Input for this task:

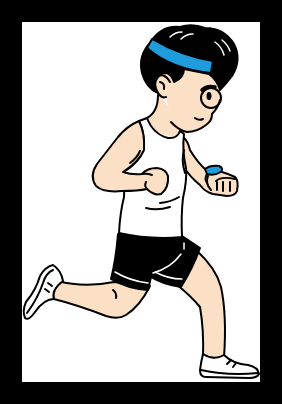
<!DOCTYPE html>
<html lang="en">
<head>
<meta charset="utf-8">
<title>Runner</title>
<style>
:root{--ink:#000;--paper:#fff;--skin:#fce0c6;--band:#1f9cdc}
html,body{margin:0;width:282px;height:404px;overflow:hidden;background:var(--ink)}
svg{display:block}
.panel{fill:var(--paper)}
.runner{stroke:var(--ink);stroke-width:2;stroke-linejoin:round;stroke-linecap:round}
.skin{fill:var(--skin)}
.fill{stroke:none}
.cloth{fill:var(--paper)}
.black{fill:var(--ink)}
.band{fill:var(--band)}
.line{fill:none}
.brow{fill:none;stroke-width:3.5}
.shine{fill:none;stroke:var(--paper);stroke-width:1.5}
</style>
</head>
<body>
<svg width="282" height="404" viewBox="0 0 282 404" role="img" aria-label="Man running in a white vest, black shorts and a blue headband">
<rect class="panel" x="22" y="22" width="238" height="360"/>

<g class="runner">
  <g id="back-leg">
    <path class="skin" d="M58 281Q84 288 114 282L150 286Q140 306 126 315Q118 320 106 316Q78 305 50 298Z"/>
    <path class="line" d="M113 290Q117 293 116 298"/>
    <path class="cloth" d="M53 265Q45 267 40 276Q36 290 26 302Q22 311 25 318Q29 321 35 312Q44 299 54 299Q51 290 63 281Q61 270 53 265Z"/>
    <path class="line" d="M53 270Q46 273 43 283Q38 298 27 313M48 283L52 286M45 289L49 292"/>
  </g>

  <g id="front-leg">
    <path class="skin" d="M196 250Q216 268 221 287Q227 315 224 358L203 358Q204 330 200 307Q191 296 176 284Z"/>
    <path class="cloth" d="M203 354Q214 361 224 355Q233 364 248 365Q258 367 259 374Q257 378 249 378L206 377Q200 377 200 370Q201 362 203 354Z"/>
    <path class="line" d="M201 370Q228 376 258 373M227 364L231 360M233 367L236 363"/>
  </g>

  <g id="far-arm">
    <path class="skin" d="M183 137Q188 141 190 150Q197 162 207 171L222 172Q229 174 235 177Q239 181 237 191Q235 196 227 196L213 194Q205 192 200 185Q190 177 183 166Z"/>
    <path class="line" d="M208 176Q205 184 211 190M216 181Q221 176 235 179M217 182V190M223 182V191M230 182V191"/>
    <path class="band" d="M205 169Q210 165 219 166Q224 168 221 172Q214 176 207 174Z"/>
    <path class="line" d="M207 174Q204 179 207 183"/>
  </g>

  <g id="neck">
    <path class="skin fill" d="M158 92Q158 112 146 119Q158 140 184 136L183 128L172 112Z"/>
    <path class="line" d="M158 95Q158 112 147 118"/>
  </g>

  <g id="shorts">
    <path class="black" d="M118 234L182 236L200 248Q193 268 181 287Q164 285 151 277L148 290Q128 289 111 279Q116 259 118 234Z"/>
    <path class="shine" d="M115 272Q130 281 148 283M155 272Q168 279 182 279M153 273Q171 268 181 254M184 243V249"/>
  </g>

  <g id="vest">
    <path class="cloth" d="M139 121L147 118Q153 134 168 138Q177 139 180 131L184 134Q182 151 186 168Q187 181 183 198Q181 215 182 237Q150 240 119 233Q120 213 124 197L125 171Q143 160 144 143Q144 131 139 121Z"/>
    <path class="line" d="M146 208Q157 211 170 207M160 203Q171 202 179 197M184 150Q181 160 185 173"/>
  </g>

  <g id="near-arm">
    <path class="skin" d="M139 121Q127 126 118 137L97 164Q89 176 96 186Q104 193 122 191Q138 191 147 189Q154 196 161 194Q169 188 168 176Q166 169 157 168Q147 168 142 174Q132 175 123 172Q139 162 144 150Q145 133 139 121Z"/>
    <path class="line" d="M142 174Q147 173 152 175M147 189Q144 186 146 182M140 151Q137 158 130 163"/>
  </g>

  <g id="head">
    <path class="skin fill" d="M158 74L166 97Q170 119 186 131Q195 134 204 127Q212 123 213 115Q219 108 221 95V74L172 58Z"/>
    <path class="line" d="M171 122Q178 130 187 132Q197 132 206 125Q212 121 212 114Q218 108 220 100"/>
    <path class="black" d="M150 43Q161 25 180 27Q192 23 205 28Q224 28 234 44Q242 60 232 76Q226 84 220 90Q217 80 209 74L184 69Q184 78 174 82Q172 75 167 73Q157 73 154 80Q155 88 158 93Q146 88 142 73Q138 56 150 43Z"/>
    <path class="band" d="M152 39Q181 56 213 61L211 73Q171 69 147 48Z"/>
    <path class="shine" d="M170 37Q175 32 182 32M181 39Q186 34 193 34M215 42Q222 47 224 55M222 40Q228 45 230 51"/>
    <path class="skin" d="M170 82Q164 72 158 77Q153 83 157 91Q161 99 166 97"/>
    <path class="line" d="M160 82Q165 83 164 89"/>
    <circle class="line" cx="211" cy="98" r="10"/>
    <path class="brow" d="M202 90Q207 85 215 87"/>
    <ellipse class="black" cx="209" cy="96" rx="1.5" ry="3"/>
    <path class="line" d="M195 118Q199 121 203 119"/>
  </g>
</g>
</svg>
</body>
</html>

--

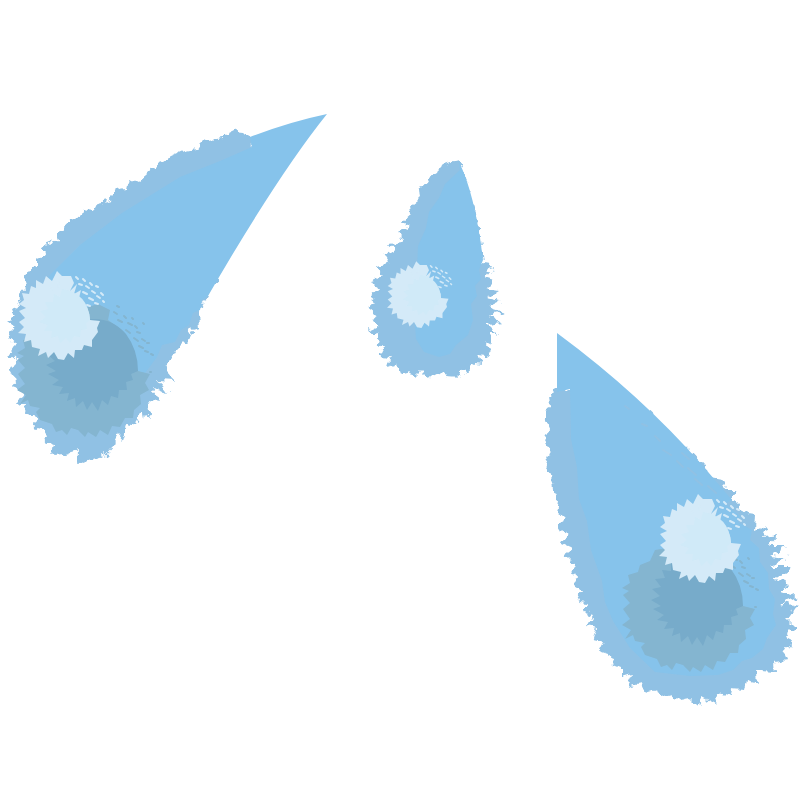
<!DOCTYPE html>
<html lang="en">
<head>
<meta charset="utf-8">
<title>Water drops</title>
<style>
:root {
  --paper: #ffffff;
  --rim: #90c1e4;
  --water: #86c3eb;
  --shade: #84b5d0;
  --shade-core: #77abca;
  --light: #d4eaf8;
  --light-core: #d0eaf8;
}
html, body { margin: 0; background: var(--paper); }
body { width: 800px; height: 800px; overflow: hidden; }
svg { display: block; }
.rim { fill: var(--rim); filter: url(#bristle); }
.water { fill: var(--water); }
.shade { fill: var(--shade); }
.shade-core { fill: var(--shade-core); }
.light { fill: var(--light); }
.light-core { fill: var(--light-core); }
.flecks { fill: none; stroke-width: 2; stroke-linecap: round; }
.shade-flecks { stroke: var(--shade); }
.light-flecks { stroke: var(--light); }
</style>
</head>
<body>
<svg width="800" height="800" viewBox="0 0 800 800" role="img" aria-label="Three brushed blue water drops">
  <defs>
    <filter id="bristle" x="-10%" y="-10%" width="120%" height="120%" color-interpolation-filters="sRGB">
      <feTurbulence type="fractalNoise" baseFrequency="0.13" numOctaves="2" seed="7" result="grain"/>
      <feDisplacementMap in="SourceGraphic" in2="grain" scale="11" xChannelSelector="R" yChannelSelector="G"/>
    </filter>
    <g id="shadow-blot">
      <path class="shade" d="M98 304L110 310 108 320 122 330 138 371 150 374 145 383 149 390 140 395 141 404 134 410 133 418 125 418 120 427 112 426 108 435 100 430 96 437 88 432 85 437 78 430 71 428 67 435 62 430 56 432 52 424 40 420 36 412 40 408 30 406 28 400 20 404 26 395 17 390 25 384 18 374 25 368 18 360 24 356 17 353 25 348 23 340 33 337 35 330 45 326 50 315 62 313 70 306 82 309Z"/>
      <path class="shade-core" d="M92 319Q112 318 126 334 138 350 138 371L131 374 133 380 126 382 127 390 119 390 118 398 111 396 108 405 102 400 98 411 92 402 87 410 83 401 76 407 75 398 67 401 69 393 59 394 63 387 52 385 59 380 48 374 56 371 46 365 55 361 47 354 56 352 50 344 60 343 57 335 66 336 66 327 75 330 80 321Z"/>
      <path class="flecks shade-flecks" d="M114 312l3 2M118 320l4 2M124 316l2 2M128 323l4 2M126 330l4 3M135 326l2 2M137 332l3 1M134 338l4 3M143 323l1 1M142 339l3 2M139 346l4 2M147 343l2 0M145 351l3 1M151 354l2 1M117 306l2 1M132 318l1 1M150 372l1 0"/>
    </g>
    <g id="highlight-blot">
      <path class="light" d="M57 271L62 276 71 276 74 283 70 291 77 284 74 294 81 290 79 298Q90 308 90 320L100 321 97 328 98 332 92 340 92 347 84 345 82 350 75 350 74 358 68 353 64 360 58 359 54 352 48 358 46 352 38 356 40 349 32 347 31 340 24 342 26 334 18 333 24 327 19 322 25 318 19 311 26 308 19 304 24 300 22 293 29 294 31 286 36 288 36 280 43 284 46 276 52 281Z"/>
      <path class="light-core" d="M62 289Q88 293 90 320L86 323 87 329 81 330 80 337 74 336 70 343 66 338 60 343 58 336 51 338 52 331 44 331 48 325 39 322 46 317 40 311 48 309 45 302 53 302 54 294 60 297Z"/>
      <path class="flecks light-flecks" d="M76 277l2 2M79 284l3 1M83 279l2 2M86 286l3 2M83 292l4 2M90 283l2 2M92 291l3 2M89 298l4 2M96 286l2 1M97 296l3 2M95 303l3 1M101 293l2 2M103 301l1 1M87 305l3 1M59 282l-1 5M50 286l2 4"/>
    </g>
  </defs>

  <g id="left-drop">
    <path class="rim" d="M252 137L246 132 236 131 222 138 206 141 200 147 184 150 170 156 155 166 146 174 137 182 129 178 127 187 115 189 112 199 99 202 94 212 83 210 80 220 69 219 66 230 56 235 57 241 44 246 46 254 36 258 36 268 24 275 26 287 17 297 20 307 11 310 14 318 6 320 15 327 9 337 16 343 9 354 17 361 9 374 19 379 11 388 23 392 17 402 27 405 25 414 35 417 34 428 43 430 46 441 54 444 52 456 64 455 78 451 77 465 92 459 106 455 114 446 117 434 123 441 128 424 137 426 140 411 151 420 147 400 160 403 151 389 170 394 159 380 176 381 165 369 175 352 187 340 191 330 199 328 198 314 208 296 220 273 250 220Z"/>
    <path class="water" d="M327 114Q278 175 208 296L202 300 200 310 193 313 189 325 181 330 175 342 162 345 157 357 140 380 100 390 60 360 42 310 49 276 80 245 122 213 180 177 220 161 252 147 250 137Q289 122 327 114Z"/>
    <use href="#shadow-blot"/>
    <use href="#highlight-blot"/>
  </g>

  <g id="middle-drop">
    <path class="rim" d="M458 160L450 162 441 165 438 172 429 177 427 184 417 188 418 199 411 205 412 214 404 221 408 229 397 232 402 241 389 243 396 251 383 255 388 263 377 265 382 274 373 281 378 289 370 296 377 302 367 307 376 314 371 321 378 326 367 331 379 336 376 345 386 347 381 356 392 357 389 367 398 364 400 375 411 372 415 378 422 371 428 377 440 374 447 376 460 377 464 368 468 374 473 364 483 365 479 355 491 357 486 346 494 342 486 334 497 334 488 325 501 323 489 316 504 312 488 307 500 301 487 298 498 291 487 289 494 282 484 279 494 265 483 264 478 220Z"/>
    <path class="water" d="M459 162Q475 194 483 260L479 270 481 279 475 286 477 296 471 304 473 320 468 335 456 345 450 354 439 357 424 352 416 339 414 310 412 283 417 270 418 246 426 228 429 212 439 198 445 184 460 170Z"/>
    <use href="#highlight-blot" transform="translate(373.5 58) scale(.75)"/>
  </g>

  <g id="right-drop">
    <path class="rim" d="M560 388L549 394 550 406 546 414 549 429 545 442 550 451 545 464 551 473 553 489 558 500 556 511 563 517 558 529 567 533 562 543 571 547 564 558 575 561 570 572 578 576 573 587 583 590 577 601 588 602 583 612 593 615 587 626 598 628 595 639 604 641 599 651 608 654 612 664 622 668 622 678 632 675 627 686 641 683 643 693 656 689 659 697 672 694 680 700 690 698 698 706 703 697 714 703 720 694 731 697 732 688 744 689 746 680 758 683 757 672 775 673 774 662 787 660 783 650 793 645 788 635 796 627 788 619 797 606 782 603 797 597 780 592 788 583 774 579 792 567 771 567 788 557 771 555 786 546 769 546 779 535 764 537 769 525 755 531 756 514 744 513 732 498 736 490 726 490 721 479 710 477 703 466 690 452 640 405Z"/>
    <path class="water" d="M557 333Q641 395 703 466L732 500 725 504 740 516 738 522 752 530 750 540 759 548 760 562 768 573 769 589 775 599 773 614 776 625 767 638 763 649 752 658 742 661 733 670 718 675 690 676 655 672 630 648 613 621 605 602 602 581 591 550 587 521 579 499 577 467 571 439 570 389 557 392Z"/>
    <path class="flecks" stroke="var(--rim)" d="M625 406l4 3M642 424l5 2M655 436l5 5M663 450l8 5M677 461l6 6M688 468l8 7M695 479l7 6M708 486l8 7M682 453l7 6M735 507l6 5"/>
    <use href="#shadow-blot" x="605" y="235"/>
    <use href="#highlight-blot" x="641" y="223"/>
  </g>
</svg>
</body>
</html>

Task description: Copy out precisely the lines from the line with "174Q204 179 207" to the line with "122Q178 130 187" in the material above, including those two lines and omitting all the rest.

Solution:
    <path class="line" d="M207 174Q204 179 207 183"/>
  </g>

  <g id="neck">
    <path class="skin fill" d="M158 92Q158 112 146 119Q158 140 184 136L183 128L172 112Z"/>
    <path class="line" d="M158 95Q158 112 147 118"/>
  </g>

  <g id="shorts">
    <path class="black" d="M118 234L182 236L200 248Q193 268 181 287Q164 285 151 277L148 290Q128 289 111 279Q116 259 118 234Z"/>
    <path class="shine" d="M115 272Q130 281 148 283M155 272Q168 279 182 279M153 273Q171 268 181 254M184 243V249"/>
  </g>

  <g id="vest">
    <path class="cloth" d="M139 121L147 118Q153 134 168 138Q177 139 180 131L184 134Q182 151 186 168Q187 181 183 198Q181 215 182 237Q150 240 119 233Q120 213 124 197L125 171Q143 160 144 143Q144 131 139 121Z"/>
    <path class="line" d="M146 208Q157 211 170 207M160 203Q171 202 179 197M184 150Q181 160 185 173"/>
  </g>

  <g id="near-arm">
    <path class="skin" d="M139 121Q127 126 118 137L97 164Q89 176 96 186Q104 193 122 191Q138 191 147 189Q154 196 161 194Q169 188 168 176Q166 169 157 168Q147 168 142 174Q132 175 123 172Q139 162 144 150Q145 133 139 121Z"/>
    <path class="line" d="M142 174Q147 173 152 175M147 189Q144 186 146 182M140 151Q137 158 130 163"/>
  </g>

  <g id="head">
    <path class="skin fill" d="M158 74L166 97Q170 119 186 131Q195 134 204 127Q212 123 213 115Q219 108 221 95V74L172 58Z"/>
    <path class="line" d="M171 122Q178 130 187 132Q197 132 206 125Q212 121 212 114Q218 108 220 100"/>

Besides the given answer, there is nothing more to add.